One justice of five dissented, noting that the tenant's right to raise its arguments in a summary proceeding is not an adequate substitute for declaratory relief and a Yellowstone injunction, because a losing tenant is evicted if the landlord's notice of default is upheld, with no opportunity to cure. Moreover, the dissenter pointed out, a tenant served with a notice of default that the tenant believes is invalid has no right to commence a summary proceeding to challenge that alleged default; instead, the tenant must wait until the landlord commences such a proceeding to evict the tenant.
Impact of Redbridge
The immediate impact of the Redbridge decision is limited, for now, to just those areas of New York under the Second Department's jurisdiction: Brooklyn, Queens, Staten Island, Long Island, and the five counties immediately north of New York City. Already, one judge in Queens has invoked Redbridge to enforce a waiver of the right to seek a Yellowstone injunction.(2)
With the uncertainty surrounding whether the Court of Appeals will affirm or reverse Redbridge, or whether any of the other departments will follow it, commercial tenants throughout New York should proceed cautiously, under the assumption that Redbridge's holding could soon apply statewide.

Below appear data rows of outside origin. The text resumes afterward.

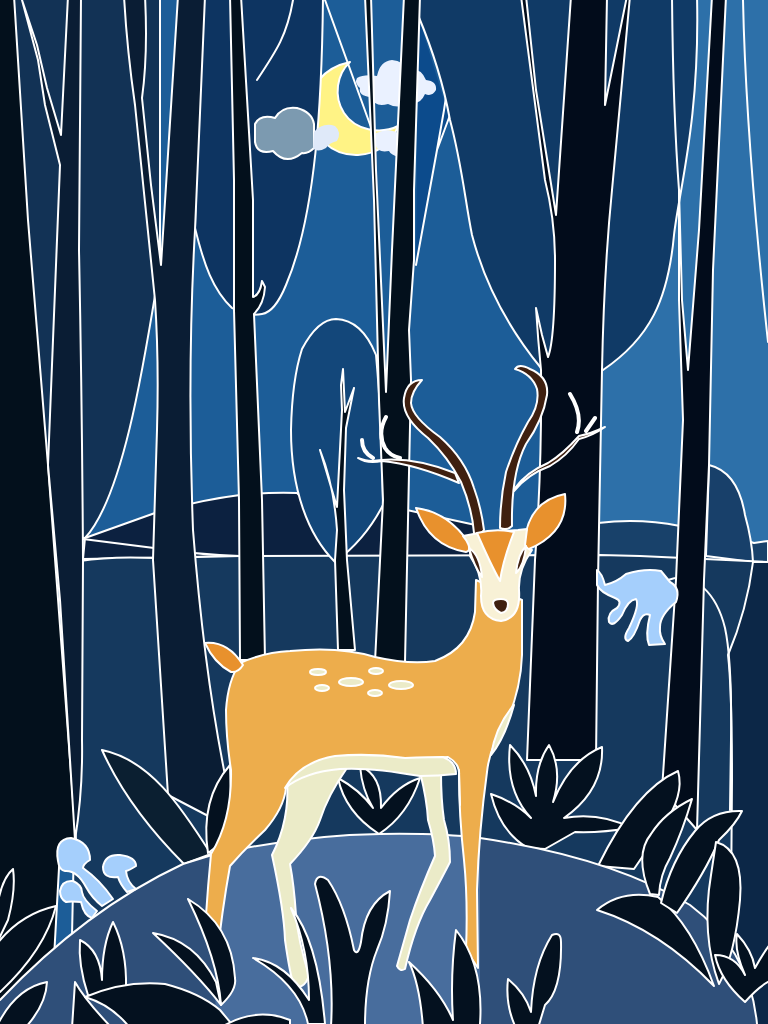
<!DOCTYPE html>
<html lang="en">
<head>
<meta charset="utf-8">
<title>Deer in the moonlit forest</title>
<style>
:root {
  --line: #ffffff;
  --sky: #1c5d98; --sky-light: #2d70a9; --sky-deep: #0c4b8c;
  --leaf-left: #123255; --leaf-mid: #0d3461; --leaf-right: #103a66; --bush: #13477a;
  --hill-dark: #0c2140; --hill-blue: #18416a; --mist: #15395e; --mist-dark: #0c2747;
  --mound: #2f4f79; --mound-light: #486d9d;
  --trunk: #03101c; --trunk-ink: #020c1b; --trunk-blue: #0a1d34; --plant: #04111f;
  --moon: #fff385; --cloud: #eaf1ff; --cloud-grey: #7c9ab0;
  --glow: #a5cffc;
  --coat: #edad4c; --orange: #e8912d; --cream: #ebebc8; --face: #f8f1d6; --horn: #3f2010;
}
html, body { margin: 0; height: 100%; overflow: hidden; background: var(--sky); }
svg { display: block; width: 768px; height: 1024px; }
.ink { stroke: var(--line); stroke-width: 2; stroke-linejoin: round; stroke-linecap: round; }
.branches { fill: none; }
.trunk { fill: var(--trunk); }
.trunk-ink { fill: var(--trunk-ink); }
.trunk-blue { fill: var(--trunk-blue); }
.plant { fill: var(--plant); }
.coat { fill: var(--coat); }
.orange { fill: var(--orange); }
.cream { fill: var(--cream); }
.face { fill: var(--face); }
.horn { fill: var(--horn); }
.glow { fill: var(--glow); }
</style>
</head>
<body>
<svg viewBox="0 0 768 1024" role="img" aria-label="A spotted deer standing on a mound in a moonlit forest">
  <defs>
    <clipPath id="mound-shape"><path d="M0 1000Q85 910 183 864L212 855Q300 835 380 834Q440 833 480 838Q610 857 690 905Q750 950 757 1024H0Z"/></clipPath>
  </defs>

  <g id="sky">
    <rect width="768" height="1024" fill="var(--sky)"/>
    <path d="M600 0H768V545H600Z" fill="var(--sky-light)"/>
    <path d="M418 15L450 120L437 150L416 265Z" fill="var(--sky-deep)"/>
  </g>

  <g id="moon-and-clouds">
    <path class="ink" fill="var(--moon)" d="M350 62C322 68 309 88 309 108C310 136 332 156 358 155C378 154 392 143 398 126C380 135 355 130 344 113C333 96 337 74 350 62Z"/>
    <path fill="var(--cloud)" d="M357 78Q364 74 377 76Q380 61 392 60Q404 61 406 70Q420 66 426 80Q437 81 436 90Q432 97 425 94Q420 106 408 102Q400 110 388 104Q375 108 371 97Q358 96 360 88Q354 83 357 78Z"/>
    <path fill="var(--cloud)" d="M376 133Q390 127 399 134V157Q391 155 389 151Q378 153 376 146Z"/>
  </g>

  <g id="foliage" class="ink">
    <path fill="var(--leaf-left)" d="M-4-4H160V265C146 350 125 495 85 538L30 538L-4 0Z"/>
    <path fill="var(--leaf-mid)" d="M200-4H323C322 100 316 215 286 285Q275 312 262 314Q248 317 232 308C213 290 204 265 195 228Z"/>
    <path class="branches" d="M293 0C287 35 277 50 257 80M325 0L372 130M493 0L437 150M458 0Q452 70 437 150L416 265"/>
    <path fill="var(--leaf-right)" d="M414-4L418 15Q441 70 450 120C462 165 465 200 472 235C485 285 510 330 541 368L603 370C650 338 668 300 674 235C679 190 700 120 697-4Z"/>
    <path class="branches" d="M743 0Q746 140 768 342"/>
  </g>
  <path fill="var(--cloud-grey)" class="ink" d="M255 124Q260 114 275 118Q282 106 297 108Q312 112 314 124V148Q308 154 302 153Q286 166 273 151Q257 155 255 142Z"/>
  <path fill="#dfe9f9" d="M314 132Q323 122 335 126Q342 132 337 141Q329 143 326 148Q317 153 313 148Z"/>

  <g id="distance" class="ink">
    <path fill="var(--hill-dark)" d="M85 538L155 513Q200 500 240 495Q270 492 297 493L335 530L384 505L480 526V560L240 556L83 559Z"/>
    <path class="branches" d="M83 539L154 548Q200 555 240 556"/>
    <path fill="var(--hill-blue)" d="M598 523Q640 518 680 526Q720 531 754 543L768 541V566L598 556Z"/>
    <path fill="#18406a" d="M709 465Q738 472 745 515Q752 540 753 562L706 556Z"/>
    <path fill="var(--mist)" d="M80 561Q110 556 155 558L240 556L600 555L640 556L768 562V1030H70Z"/>
    <path fill="var(--mist-dark)" d="M753 562H772V1030H730L732 780Q732 690 728 655Q747 610 753 562Z"/>
    <path class="branches" d="M668 580C695 570 717 595 725 628Q732 660 731 740L730 810"/>
    <path fill="var(--bush)" d="M335 562C308 535 291 490 291 430Q292 380 302 349Q318 319 336 319Q362 320 376 355Q382 420 383 505Q365 540 335 562Z"/>
    <path class="trunk" d="M338 650L335 560L337 530Q334 485 320 450Q328 477 337 507L342 410L341 385L343 369L345 412L354 388L346 428L344 490L347 560L355 650Z"/>
  </g>

  <g id="trees" class="ink">
    <path class="trunk" d="M-4-4H14L28 220L48 465L76 840L60 850L50 1030H-4Z"/>
    <path class="trunk-blue" d="M22 0L38 60L45 105L60 165L48 465L60 600L75 840Q83 790 82 740L83 560Q82 400 79 250L81-4H68L61 135L47 88L37 45Z"/>
    <path class="trunk-blue" d="M124-4Q127 50 135 105L155 300Q159 360 157 430L153 560L168 795L235 830L225 775Q204 670 193 530Q187 370 195 230L205-4H178L161 265L151 185L142 98Q148 55 145-4Z"/>
    <path class="trunk" d="M230-4L234 180V310L239 500L240 660H265L262 500L254 314Q264 304 265 287L262 281Q260 295 253 297V200L241-4Z"/>
    <path class="trunk" d="M365-4L374 200L379 400L383 500L375 662H405L408 520L411 380L409 330L414 260V190L420-4H404L392 250L386 392L376 170L371-4Z"/>
    <path class="trunk-ink" d="M521-4L545 180Q555 220 555 260Q555 340 548 357L542 335L536 308Q538 340 541 370Q542 470 535 560L527 760H596L598 580L602 370Q604 270 612 190L630-4H627L605 105L607-4H571L556 215L536 90L526-4Z"/>
    <path class="trunk-ink" d="M712-4L699 230L688 370L682 300L679 190V300L683 420L676 580L662 790L697 830L704 580L709 465L713 270L726-4Z"/>
    <path class="branches" d="M672-4Q673 110 679 190"/>
  </g>

  <g id="shrubs-behind" class="ink">
    <path fill="#0b1f31" d="M102 750C150 760 180 805 211 854L184 864C150 830 120 790 102 750Z"/>
    <path class="plant" d="M230 765C208 790 203 820 208 853L232 835Z"/>
    <path class="plant" d="M379 834Q345 812 338 778Q360 790 373 808Q362 790 360 766Q382 775 381 808Q398 785 420 778Q408 815 379 834Z"/>
    <path class="plant" d="M528 848Q500 832 491 794Q515 802 531 818Q505 790 510 745Q530 765 536 796Q535 765 549 745Q563 770 553 802Q570 760 602 747Q604 790 564 818Q600 812 631 828Q600 833 575 832L545 849Z"/>
    <path class="plant" d="M598 866Q635 790 678 771Q685 795 662 828L634 869Z"/>
  </g>

  <g id="mound" class="ink">
    <g clip-path="url(#mound-shape)" stroke="none">
      <rect y="820" width="768" height="204" fill="var(--mound)"/>
      <path d="M211 820H480V1024H216Z" fill="var(--mound-light)"/>
    </g>
    <path class="branches" d="M0 1000Q85 910 183 864L212 855Q300 835 380 834Q440 833 480 838Q610 857 690 905Q750 950 757 1024"/>
  </g>

  <g id="mushrooms" class="ink">
    <path class="glow" d="M58 861Q54 839 71 838Q90 842 90 860Q83 864 83 868Q100 880 113 899L102 906Q92 898 86 887Q77 870 65 871Q59 870 58 861Z"/>
    <path class="glow" d="M103 867Q105 854 120 855Q136 857 136 866Q130 870 126 871Q127 882 136 889L127 892Q120 884 118 877Q103 879 103 867Z"/>
    <path class="glow" d="M60 891Q62 880 73 881Q82 885 82 892Q83 900 97 911L92 918Q84 916 81 902Q70 901 66 902Q60 899 60 891Z"/>
  </g>
  <path id="wisp" class="glow ink" d="M597 570Q602 573 605 585Q617 582 626 574Q645 568 661 571L670 582Q681 588 676 602Q660 615 660 627Q659 636 665 644L649 645Q645 635 650 615Q644 612 640 620Q634 638 628 641Q622 639 629 628Q640 605 636 599Q628 600 622 615Q613 628 609 622Q607 613 617 608Q623 601 615 598Q600 592 597 585Z"/>

  <g id="deer" class="ink">
    <path class="cream" d="M287 780Q290 820 272 855Q284 910 285 940Q290 975 294 986Q301 989 306 982L309 976Q298 940 296 915Q294 885 290 864Q313 840 320 820Q328 795 347 768L310 766Z"/>
    <path class="cream" d="M420 772Q427 800 428 820Q434 840 435 856Q420 890 410 920L397 966Q400 972 405 969Q415 925 430 900Q445 872 450 862Q450 840 444 820Q441 800 441 772Z"/>
    <path class="coat" d="M240 663Q265 652 290 651Q340 646 375 657Q410 665 435 661Q470 648 475 612L476 580L522 600V655Q521 690 505 726Q490 745 487 772Q479 830 477 890L478 968L466 950Q468 900 464 860Q459 815 459 775Q460 764 448 757Q425 759 400 758Q365 753 335 757Q303 765 286 788Q284 808 265 830Q245 849 230 866Q222 910 216 966L206 915Q208 885 211 854Q232 820 231 770Q226 738 226 710Q228 680 240 663Z"/>
    <path class="cream" d="M285 788Q300 762 335 756Q370 753 405 758Q430 757 443 757Q456 762 456 774Q438 776 420 776Q370 767 340 769Q305 772 285 788Z"/>
    <path class="cream" d="M514 705Q496 725 491 755Q505 738 514 705Z"/>
    <path class="orange" d="M205 643Q228 641 243 665Q238 673 231 672Q214 663 205 643Z"/>
    <g id="spots" class="cream">
      <ellipse cx="318" cy="672" rx="8" ry="3"/><ellipse cx="376" cy="671" rx="7" ry="3"/>
      <ellipse cx="322" cy="688" rx="7" ry="3"/><ellipse cx="351" cy="682" rx="12" ry="4"/>
      <ellipse cx="401" cy="685" rx="12" ry="4"/><ellipse cx="375" cy="693" rx="7" ry="3"/>
    </g>
    <g id="antlers" class="horn">
      <path d="M358 458Q366 461 372 461Q410 455 455 473L459 483Q415 464 382 461Q367 464 358 458Z"/>
      <path d="M474 533Q472 508 461 482Q448 457 428 438Q401 417 404 398Q407 380 422 380Q411 392 411 403Q412 417 440 437Q465 459 474 488Q481 507 484 530Q479 537 474 533Z"/>
      <path d="M500 528Q500 500 506 472Q515 445 528 422Q540 405 537 389Q532 374 515 369Q519 363 530 369Q549 377 547 395Q543 420 526 444Q511 473 512 526Q507 531 500 528Z"/>
      <path d="M515 488Q527 472 548 463Q563 454 579 436Q590 434 605 427Q592 436 579 439Q567 456 550 466Q528 474 514 491Z"/>
    </g>
    <path class="branches" stroke-width="4" d="M386 417Q377 433 385 448Q390 456 400 458M362 440Q362 452 373 458M570 394Q583 415 577 432M595 418L586 431" style="stroke-width:4"/>
    <path class="orange" d="M416 508Q448 512 469 543Q471 551 466 552Q429 546 416 508Z"/>
    <path class="orange" d="M565 494Q569 532 529 549Q523 551 524 544Q528 501 565 494Z"/>
    <path class="face" d="M463 536L479 533L518 530L527 529L525 545Q528 550 532 550Q518 570 519 590Q521 618 501 621Q481 619 481 596Q483 575 470 556Q471 545 463 536Z"/>
    <path class="orange" d="M477 533Q496 528 514 532Q503 560 500 581Q491 565 477 533Z"/>
    <path class="horn" d="M469 548Q480 555 482 577Q474 566 469 548ZM526 546Q518 554 516 573Q524 566 526 546Z"/>
    <path class="horn" d="M493 603Q493 599 501 599Q508 599 508 604Q508 612 501 613Q494 610 493 603Z"/>
    <path class="branches" d="M459 770L460 805"/>
  </g>

  <g id="foreground-plants" class="ink plant">
    <path d="M-4 915Q0 880 13 869Q16 890 8 920L-4 945Z"/>
    <path d="M-4 985V945Q20 914 56 906Q45 950 0 992Z"/>
    <path d="M-4 1028Q15 988 47 982Q46 1005 25 1028Z"/>
    <path d="M72 1028L75 982Q85 1000 112 1028Z"/>
    <path d="M88 995Q78 965 80 940Q100 950 102 980Q102 945 113 922Q127 950 126 988L100 1000Z"/>
    <path d="M85 997Q125 980 165 984Q200 993 220 1010L235 1028H130Q112 1005 85 997Z"/>
    <path d="M221 1005Q218 960 188 899Q232 925 235 978Q237 990 221 1005Z"/>
    <path d="M221 1005Q198 975 153 933Q195 940 216 982Z"/>
    <path d="M220 1028Q255 1006 290 1020V1028Z"/>
    <path d="M308 1024Q300 985 253 958Q285 962 309 1000Q309 950 291 908Q318 940 325 1024Z"/>
    <path d="M331 1026Q335 960 315 884Q317 872 328 880Q345 905 354 950Q358 957 361 942Q365 904 390 891Q388 925 377 950Q365 980 365 1026Z"/>
    <path d="M423 1028Q420 985 409 962Q440 990 453 1020Q450 975 456 930Q484 965 480 1024L478 1028Z"/>
    <path d="M516 1028Q505 1005 508 979Q525 993 531 1012Q533 965 552 935Q561 931 561 942Q562 990 545 1005L538 1028Z"/>
    <path d="M650 894Q634 855 651 834Q665 812 692 799Q683 830 670 858Q660 875 659 895Z"/>
    <path d="M597 910Q622 889 658 897Q692 925 714 986Q660 930 597 910Z"/>
    <path d="M661 903Q671 860 695 831Q712 810 742 811Q736 824 719 840Q705 873 677 913Z"/>
    <path d="M719 984Q701 935 711 875L716 842Q744 850 740 900Q735 955 719 984Z"/>
    <path d="M745 1002Q720 980 715 955Q735 955 745 975Q734 950 737 934Q752 950 755 968Q765 950 772 942V980Q760 985 745 1002Z"/>
  </g>
</svg>
</body>
</html>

1. 160 A.D.3d 176, 71 N.Y.S.3d 87 (2d Dep't 2018).
2. See Xiu Lan Ni v. Fortune Plaza LLC, No. 700113/2018, 2018 N.Y. Slip Op. 30916(U) (Sup. Ct. Queens Cty. Apr. 16, 2018).
Commercial tenants entering into new leases should review draft agreements carefully for explicit waivers of the right to seek Yellowstone relief and less obvious waivers of that right that are drafted more vaguely, such as provisions that:
- waive a tenant's right to seek "declaratory" relief,
- waive a tenant's right to seek "injunctive" relief, or
- state that the parties "intend that their disputes be adjudicated through summary proceedings."
Any of these or similar provisions will waive an important right New York law has afforded to commercial tenants for decades: the right to dispute a landlord's assertion of an event of default while maintaining the option to cure that default if upheld.
The content of this article is intended to provide a general guide to the subject matter. Specialist advice should be sought about your specific circumstances.